**WORK INSTRUCTIONS**
Where does the word "smoothstep" show up in the records? Copy every line that holds it.

**Recorded data**
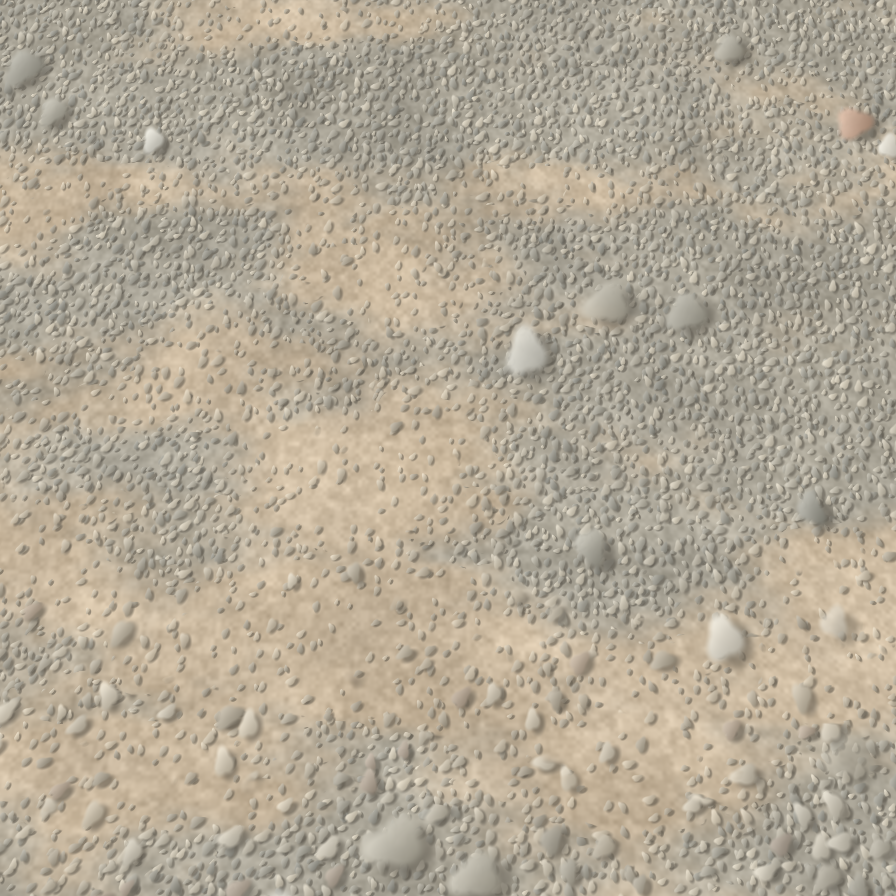
This texture is drawn by a WebGL 1 fragment shader. Its source:

```glsl
precision highp float;
// Dry sandy ground with drifts of grey gravel, lit from the upper left.
// Layers of jittered, leaning pebbles with soft shadows are painted over sand;
// stretched noise decides where they gather, and they grow towards the viewer.
uniform vec2 u_resolution;

float hash(vec2 p) {
  return fract(sin(dot(p, vec2(127.1, 311.7))) * 43758.5453);
}

float noise(vec2 p) {
  vec2 i = floor(p), f = fract(p);
  f = f * f * (3.0 - 2.0 * f);
  return mix(mix(hash(i), hash(i + vec2(1.0, 0.0)), f.x),
             mix(hash(i + vec2(0.0, 1.0)), hash(i + 1.0), f.x), f.y);
}

float fbm(vec2 p) {
  float sum = 0.0, amp = 0.53;
  for (int i = 0; i < 4; i++) {
    sum += amp * noise(p);
    p = p * 2.03 + 7.7;
    amp *= 0.5;
  }
  return sum;
}

// Paints one grid of pebbles over the ground; density is the share of cells filled,
// accent the strength of pale and pink stones.
vec3 pebbles(vec3 ground, vec2 p, float freq, float density, float accent, float seed) {
  vec2 q = p * freq;
  vec2 cell = floor(q);
  for (int j = -1; j <= 1; j++) {
    for (int i = -1; i <= 1; i++) {
      vec2 id = cell + vec2(float(i), float(j));
      vec2 key = id + seed;
      vec2 jitter = vec2(hash(key), hash(key + 17.3)) - 0.5;
      float tint = hash(key + 41.7);
      float size = mix(0.28, 0.54, hash(key + 63.1));
      float pick = hash(key + 85.9);
      float present = smoothstep(pick, pick + 0.02, density);

      // Long axis leans to the right, with some spread
      float lean = 0.45 + 1.6 * (hash(key + 29.4) - 0.5);
      vec2 along = vec2(sin(lean), cos(lean));
      vec2 across = vec2(along.y, -along.x);
      float slim = mix(1.75, 1.3, accent);
      vec2 d = q - id - 0.5 - 0.7 * jitter;
      vec2 s = d - vec2(0.19, -0.12);
      vec2 bodyPos = vec2(dot(d, across) * slim, dot(d, along)) / size;
      vec2 shadowPos = vec2(dot(s, across) * slim, dot(s, along)) / size;
      float wobble = 0.15 * sin(3.0 * atan(bodyPos.y, bodyPos.x + 0.001) + 6.3 * tint);
      float body = 1.0 - smoothstep(0.65, 1.15, length(bodyPos) + wobble);
      float shadow = 1.0 - smoothstep(0.5, 1.25, length(shadowPos));

      // Grey to light tan; dusty where sparse; some larger ones pale or pink
      vec3 stone = mix(vec3(0.59, 0.58, 0.54), vec3(0.83, 0.79, 0.71), tint);
      stone = mix(stone, vec3(0.78, 0.72, 0.63), 0.5 * (1.0 - density) * (1.0 - accent));
      stone = mix(stone, vec3(0.84, 0.82, 0.77), accent * step(0.65, tint));
      stone = mix(stone, vec3(0.79, 0.66, 0.57), accent * step(tint, 0.2));
      stone += 0.17 * dot(d, vec2(-0.85, 0.5)) / size;
      ground = mix(ground, vec3(0.40, 0.37, 0.32), 0.62 * shadow * present);
      ground = mix(ground, stone, 0.95 * body * present);
    }
  }
  return ground;
}

void main() {
  vec2 uv = gl_FragCoord.xy / u_resolution.y;
  // Features shrink towards the top, as on ground seen at a slant
  vec2 p = vec2((uv.x - 0.5) * (1.0 + 0.5 * uv.y), uv.y + 0.25 * uv.y * uv.y);
  float closeness = 1.0 - smoothstep(0.05, 0.45, uv.y);

  // Gravel drifts, wide and flat, with ragged soft borders
  float drift = fbm(p * vec2(3.4, 7.5) + vec2(4.3, 1.9));
  drift += 0.16 * (fbm(p * vec2(15.0, 24.0)) - 0.5);
  float gravel = smoothstep(0.33, 0.63, drift + 0.12 * (uv.y - 0.4));

  // Sand with broad stains and fine grit
  vec3 color = mix(vec3(0.785, 0.715, 0.615), vec3(0.67, 0.645, 0.585), 0.85 * gravel);
  color += 0.12 * (fbm(p * vec2(5.0, 9.0) + 31.0) - 0.5);
  color += 0.10 * (noise(p * 95.0) - 0.5) + 0.06 * (noise(p * 190.0) - 0.5);

  // Pebbles from fine to coarse, then a few lone stones
  color = pebbles(color, p, 72.0, mix(0.26, 0.80, gravel), 0.0, 3.7);
  color = pebbles(color, p, 50.0, mix(0.16, 0.75, gravel), 0.0, 11.2);
  color = pebbles(color, p, 27.0, closeness * mix(0.16, 0.38, gravel), 0.3, 23.6);
  color = pebbles(color, p, 13.5, 0.055, 1.0, 37.9);

  // Uneven light, darker and cooler within the gravel
  color *= 1.0 + 0.16 * (fbm(p * 13.0 + 9.0) - 0.5);
  color += gravel * vec3(-0.018, -0.006, 0.006);
  gl_FragColor = vec4(clamp(color, 0.0, 1.0), 1.0);
}
```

**THE ANSWER**
      float present = smoothstep(pick, pick + 0.02, density);
      float body = 1.0 - smoothstep(0.65, 1.15, length(bodyPos) + wobble);
      float shadow = 1.0 - smoothstep(0.5, 1.25, length(shadowPos));
  float closeness = 1.0 - smoothstep(0.05, 0.45, uv.y);
  float gravel = smoothstep(0.33, 0.63, drift + 0.12 * (uv.y - 0.4));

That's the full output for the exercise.